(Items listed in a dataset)

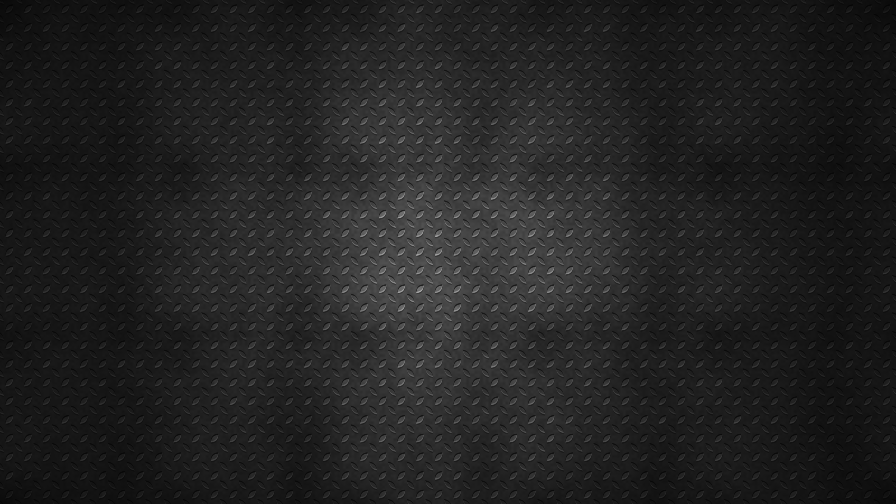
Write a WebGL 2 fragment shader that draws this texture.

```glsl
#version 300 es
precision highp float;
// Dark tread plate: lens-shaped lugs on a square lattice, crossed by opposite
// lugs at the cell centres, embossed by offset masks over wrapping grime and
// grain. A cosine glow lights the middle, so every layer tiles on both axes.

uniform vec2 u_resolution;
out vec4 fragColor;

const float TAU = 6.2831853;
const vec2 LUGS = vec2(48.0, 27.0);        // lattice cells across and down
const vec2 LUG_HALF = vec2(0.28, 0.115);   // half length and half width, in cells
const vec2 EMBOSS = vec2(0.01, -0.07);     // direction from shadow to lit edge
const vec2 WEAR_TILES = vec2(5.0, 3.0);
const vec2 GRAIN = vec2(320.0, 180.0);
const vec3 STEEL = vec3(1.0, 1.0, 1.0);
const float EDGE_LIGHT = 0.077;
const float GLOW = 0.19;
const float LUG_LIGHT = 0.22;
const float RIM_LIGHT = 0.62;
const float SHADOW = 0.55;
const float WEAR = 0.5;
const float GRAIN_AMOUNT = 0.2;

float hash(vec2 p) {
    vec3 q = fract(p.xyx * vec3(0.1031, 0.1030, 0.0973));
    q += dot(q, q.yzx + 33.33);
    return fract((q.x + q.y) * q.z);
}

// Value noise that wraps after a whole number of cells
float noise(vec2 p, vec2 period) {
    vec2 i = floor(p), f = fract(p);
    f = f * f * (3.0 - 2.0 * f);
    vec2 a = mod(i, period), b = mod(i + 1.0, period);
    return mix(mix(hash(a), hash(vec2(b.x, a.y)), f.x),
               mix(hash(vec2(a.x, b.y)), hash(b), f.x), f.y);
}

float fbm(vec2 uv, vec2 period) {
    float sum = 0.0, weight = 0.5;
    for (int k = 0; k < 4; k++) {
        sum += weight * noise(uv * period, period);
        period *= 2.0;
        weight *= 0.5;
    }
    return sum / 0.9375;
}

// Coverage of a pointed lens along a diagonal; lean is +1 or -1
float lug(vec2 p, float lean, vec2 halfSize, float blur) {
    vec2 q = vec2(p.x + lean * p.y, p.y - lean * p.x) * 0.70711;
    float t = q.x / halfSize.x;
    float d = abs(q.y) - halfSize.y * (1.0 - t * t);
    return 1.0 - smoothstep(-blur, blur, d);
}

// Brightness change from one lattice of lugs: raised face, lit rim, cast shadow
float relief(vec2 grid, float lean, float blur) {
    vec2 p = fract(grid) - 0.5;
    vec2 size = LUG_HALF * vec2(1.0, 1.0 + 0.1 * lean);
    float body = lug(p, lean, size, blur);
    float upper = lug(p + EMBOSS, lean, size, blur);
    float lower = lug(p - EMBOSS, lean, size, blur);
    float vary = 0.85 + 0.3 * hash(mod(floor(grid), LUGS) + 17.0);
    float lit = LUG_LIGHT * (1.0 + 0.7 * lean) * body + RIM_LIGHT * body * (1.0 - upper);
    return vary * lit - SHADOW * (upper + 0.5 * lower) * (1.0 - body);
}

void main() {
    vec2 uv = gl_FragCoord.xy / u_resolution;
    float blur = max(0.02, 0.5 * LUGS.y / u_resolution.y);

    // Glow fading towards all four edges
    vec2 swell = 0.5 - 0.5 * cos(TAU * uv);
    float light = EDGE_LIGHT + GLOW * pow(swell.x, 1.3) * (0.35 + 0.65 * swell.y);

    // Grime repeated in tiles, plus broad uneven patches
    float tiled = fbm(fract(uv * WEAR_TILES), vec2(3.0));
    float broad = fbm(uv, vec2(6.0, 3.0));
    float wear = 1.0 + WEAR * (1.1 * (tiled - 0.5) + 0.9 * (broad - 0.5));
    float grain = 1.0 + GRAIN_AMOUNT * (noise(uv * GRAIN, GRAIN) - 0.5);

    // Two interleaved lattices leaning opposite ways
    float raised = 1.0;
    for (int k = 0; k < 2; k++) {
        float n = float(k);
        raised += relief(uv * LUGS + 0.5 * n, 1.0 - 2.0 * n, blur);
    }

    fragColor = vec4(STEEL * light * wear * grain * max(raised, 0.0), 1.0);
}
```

==

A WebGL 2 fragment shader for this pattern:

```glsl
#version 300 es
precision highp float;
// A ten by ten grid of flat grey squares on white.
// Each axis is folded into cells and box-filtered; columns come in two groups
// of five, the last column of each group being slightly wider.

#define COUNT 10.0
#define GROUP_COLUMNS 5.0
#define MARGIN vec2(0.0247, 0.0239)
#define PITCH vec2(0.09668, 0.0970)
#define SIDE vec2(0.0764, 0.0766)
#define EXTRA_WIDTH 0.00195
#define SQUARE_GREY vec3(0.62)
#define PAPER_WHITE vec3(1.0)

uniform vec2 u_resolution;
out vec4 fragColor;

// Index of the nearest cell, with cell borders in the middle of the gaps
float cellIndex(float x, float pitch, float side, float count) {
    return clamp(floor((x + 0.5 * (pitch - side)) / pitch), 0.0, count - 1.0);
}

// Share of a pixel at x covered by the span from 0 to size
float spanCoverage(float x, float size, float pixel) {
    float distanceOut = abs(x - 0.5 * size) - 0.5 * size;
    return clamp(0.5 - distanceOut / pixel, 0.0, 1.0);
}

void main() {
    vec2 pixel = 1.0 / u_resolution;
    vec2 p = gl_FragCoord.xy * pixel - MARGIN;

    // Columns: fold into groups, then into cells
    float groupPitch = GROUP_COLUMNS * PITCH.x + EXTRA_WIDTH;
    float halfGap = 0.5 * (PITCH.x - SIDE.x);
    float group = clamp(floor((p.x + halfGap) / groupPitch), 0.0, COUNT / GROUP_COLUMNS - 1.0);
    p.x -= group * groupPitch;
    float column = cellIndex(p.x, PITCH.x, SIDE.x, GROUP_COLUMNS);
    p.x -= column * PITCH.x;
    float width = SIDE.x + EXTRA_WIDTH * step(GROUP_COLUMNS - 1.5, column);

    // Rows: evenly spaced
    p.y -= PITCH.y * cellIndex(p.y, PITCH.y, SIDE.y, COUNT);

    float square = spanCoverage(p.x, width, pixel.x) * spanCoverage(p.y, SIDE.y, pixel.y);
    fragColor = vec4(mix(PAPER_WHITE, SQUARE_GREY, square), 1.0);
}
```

* Description of the task *
Search the records for lines holding the word "define", then copy each line you find.

* Expected answer *
#define COUNT 10.0
#define GROUP_COLUMNS 5.0
#define MARGIN vec2(0.0247, 0.0239)
#define PITCH vec2(0.09668, 0.0970)
#define SIDE vec2(0.0764, 0.0766)
#define EXTRA_WIDTH 0.00195
#define SQUARE_GREY vec3(0.62)
#define PAPER_WHITE vec3(1.0)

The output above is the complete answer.